Supply chain solutions
Given this spread of logistics services it is not surprising that supply chain solutions (SCS) will likely play an increasingly bigger role in group activities.
“Transport from A to B has long since ceased to be the sole service portfolio of the Hoyer Group,” says Schniederkötter. “We are investing significantly in the area of SCS and last year we were able to take over the complete warehouse handling for one of our customers, evonik in Germany, and integrate it into our operating business.
“Hoyer thinks and acts in terms of creating additional value for our customers and partners. Our vision is that our customers concentrate on their core competencies, such as development, production, manufacturing and sales, for example, and we take over the upstream and downstream logistics activities, on-site and off-site. For liquid bulk, petroleum, gas, food and the chemical industry, we see ourselves as a global market leader. We think in terms of long-term partnerships and therefore it goes without saying that we see SCS as a growth area.”
As a family business that thinks and acts in terms of generations, Hoyer is always aware of its social, ecological and economic responsibility.
“We are committed to sustainable corporate structures, putting our employees first and acting in a value-driven manner,” Schniederkötter continues. “The revised Hoyer Group vision and the strategic objectives aligned with it form the basis for all decisions concerning day-to-day business and corporate development, in line with the values of the family-owned company. The clear focus is on sustainable growth.”
In the past year, management further elaborated long-term regional strategies, initiated infrastructure measures and implemented group-wide internal organisational development.

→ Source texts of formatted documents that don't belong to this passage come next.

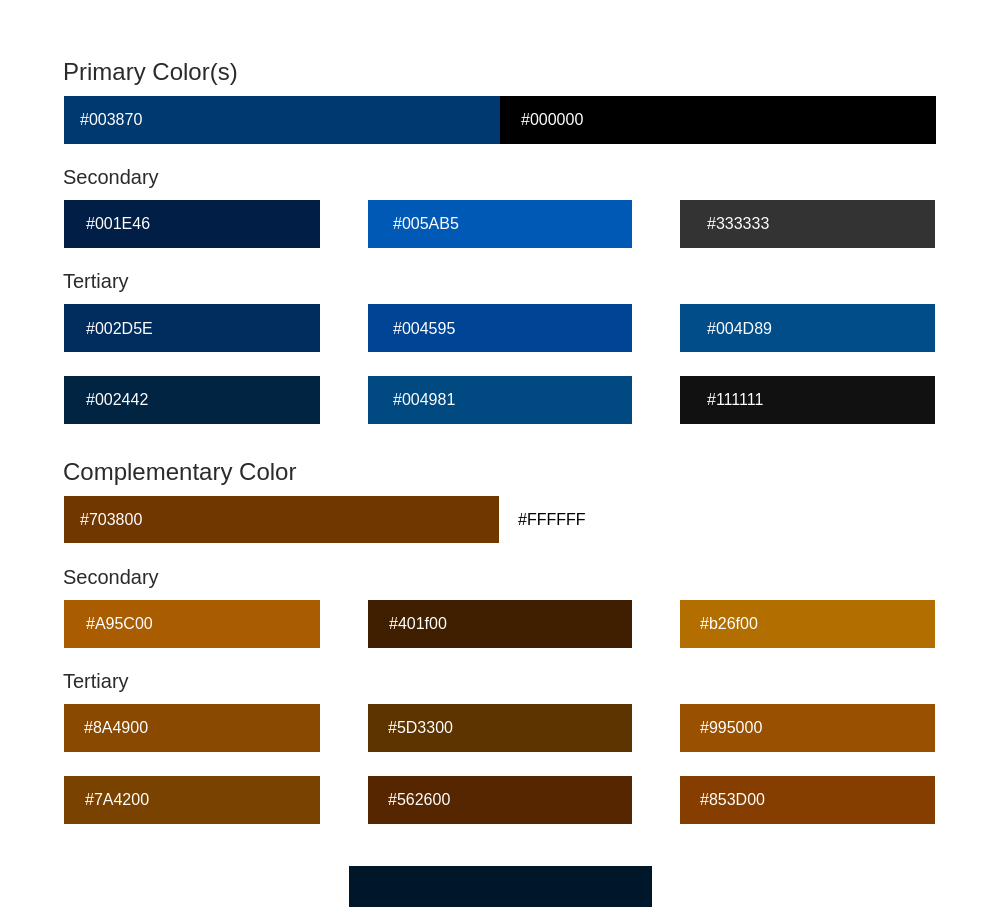
<!DOCTYPE html>
<html lang="en">
<head>
<meta charset="utf-8">
<title>Color palette</title>
<style>
:root {
  --ink: #2b2b2b;
  --primary: #003870; --black: #000000;
  --navy: #001e46; --azure: #005ab5; --charcoal: #333333;
  --marine: #002d5e; --cobalt: #004595; --ocean: #004d89;
  --midnight: #002442; --teal-blue: #004981; --near-black: #111111;
  --brown: #703800; --white: #ffffff;
  --amber: #a95c00; --espresso: #401f00; --gold: #b26f00;
  --caramel: #8a4900; --olive-brown: #5d3300; --copper: #995000;
  --walnut: #7a4200; --mahogany: #562600; --rust: #853d00;
  --footer-navy: #001629;
}
* { box-sizing: border-box; margin: 0; padding: 0; }
html, body { width: 1000px; height: 924px; overflow: hidden; background: var(--white); }
body { position: relative; font-family: "Liberation Sans", Arial, sans-serif; color: var(--ink); }
.palette { position: absolute; left: 64px; width: 872px; }
.blue { top: 58px; }
.complement { top: 458px; }
h2 { height: 38px; margin-left: -1px; font-size: 24px; font-weight: 400; line-height: 28px; white-space: nowrap; }
h3 { height: 56px; padding-top: 21px; margin-left: -1px; font-size: 20px; font-weight: 400; line-height: 24px; }
.pair { display: grid; grid-template-columns: 436px 436px; height: 48px; }
.complement .pair { grid-template-columns: 435px 437px; }
.complement .pair .swatch { height: 47px; }
.row { display: grid; grid-template-columns: 256px 264px 255px; column-gap: 48px; height: 48px; }
.row + .row { margin-top: 24px; }
.swatch { height: 48px; padding-left: var(--inset); background: var(--fill); color: var(--white); font-size: 16px; line-height: 48px; }
.on-light { color: var(--black); }
.footer-bar { position: absolute; left: 349px; top: 866px; width: 303px; height: 41px; background: var(--footer-navy); }
</style>
</head>
<body>
<section class="palette blue">
  <h2>Primary Color(s)</h2>
  <div class="pair">
    <div class="swatch" style="--fill:var(--primary);--inset:16px">#003870</div>
    <div class="swatch" style="--fill:var(--black);--inset:21px">#000000</div>
  </div>
  <h3>Secondary</h3>
  <div class="row">
    <div class="swatch" style="--fill:var(--navy);--inset:22px">#001E46</div>
    <div class="swatch" style="--fill:var(--azure);--inset:25px">#005AB5</div>
    <div class="swatch" style="--fill:var(--charcoal);--inset:27px">#333333</div>
  </div>
  <h3>Tertiary</h3>
  <div class="row">
    <div class="swatch" style="--fill:var(--marine);--inset:22px;line-height:50px">#002D5E</div>
    <div class="swatch" style="--fill:var(--cobalt);--inset:25px;line-height:50px">#004595</div>
    <div class="swatch" style="--fill:var(--ocean);--inset:27px;line-height:50px">#004D89</div>
  </div>
  <div class="row">
    <div class="swatch" style="--fill:var(--midnight);--inset:22px">#002442</div>
    <div class="swatch" style="--fill:var(--teal-blue);--inset:25px">#004981</div>
    <div class="swatch" style="--fill:var(--near-black);--inset:27px">#111111</div>
  </div>
</section>
<section class="palette complement">
  <h2>Complementary Color</h2>
  <div class="pair">
    <div class="swatch" style="--fill:var(--brown);--inset:16px">#703800</div>
    <div class="swatch on-light" style="--fill:var(--white);--inset:19px">#FFFFFF</div>
  </div>
  <h3>Secondary</h3>
  <div class="row">
    <div class="swatch" style="--fill:var(--amber);--inset:22px">#A95C00</div>
    <div class="swatch" style="--fill:var(--espresso);--inset:21px">#401f00</div>
    <div class="swatch" style="--fill:var(--gold);--inset:20px">#b26f00</div>
  </div>
  <h3>Tertiary</h3>
  <div class="row">
    <div class="swatch" style="--fill:var(--caramel);--inset:20px">#8A4900</div>
    <div class="swatch" style="--fill:var(--olive-brown);--inset:20px">#5D3300</div>
    <div class="swatch" style="--fill:var(--copper);--inset:20px">#995000</div>
  </div>
  <div class="row">
    <div class="swatch" style="--fill:var(--walnut);--inset:21px">#7A4200</div>
    <div class="swatch" style="--fill:var(--mahogany);--inset:20px">#562600</div>
    <div class="swatch" style="--fill:var(--rust);--inset:20px">#853D00</div>
  </div>
</section>
<div class="footer-bar"></div>
</body>
</html>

“In 2022, we carried out a reorganisation to make us even more market-oriented and to continue to position ourselves as the leading provider of comprehensive logistics services on the global market,” he says. “We have set up three operational divisions and one for global sales. In the global sales division, we have created an optimal link between the central key accounts and the decentralised field sales under a central guideline. The business remains local, but receives embracing and co-ordinating leadership, which actively supports our global growth.
“In this way Hoyer is thus even better aligned to customer and market needs,” Schniederkötter concludes.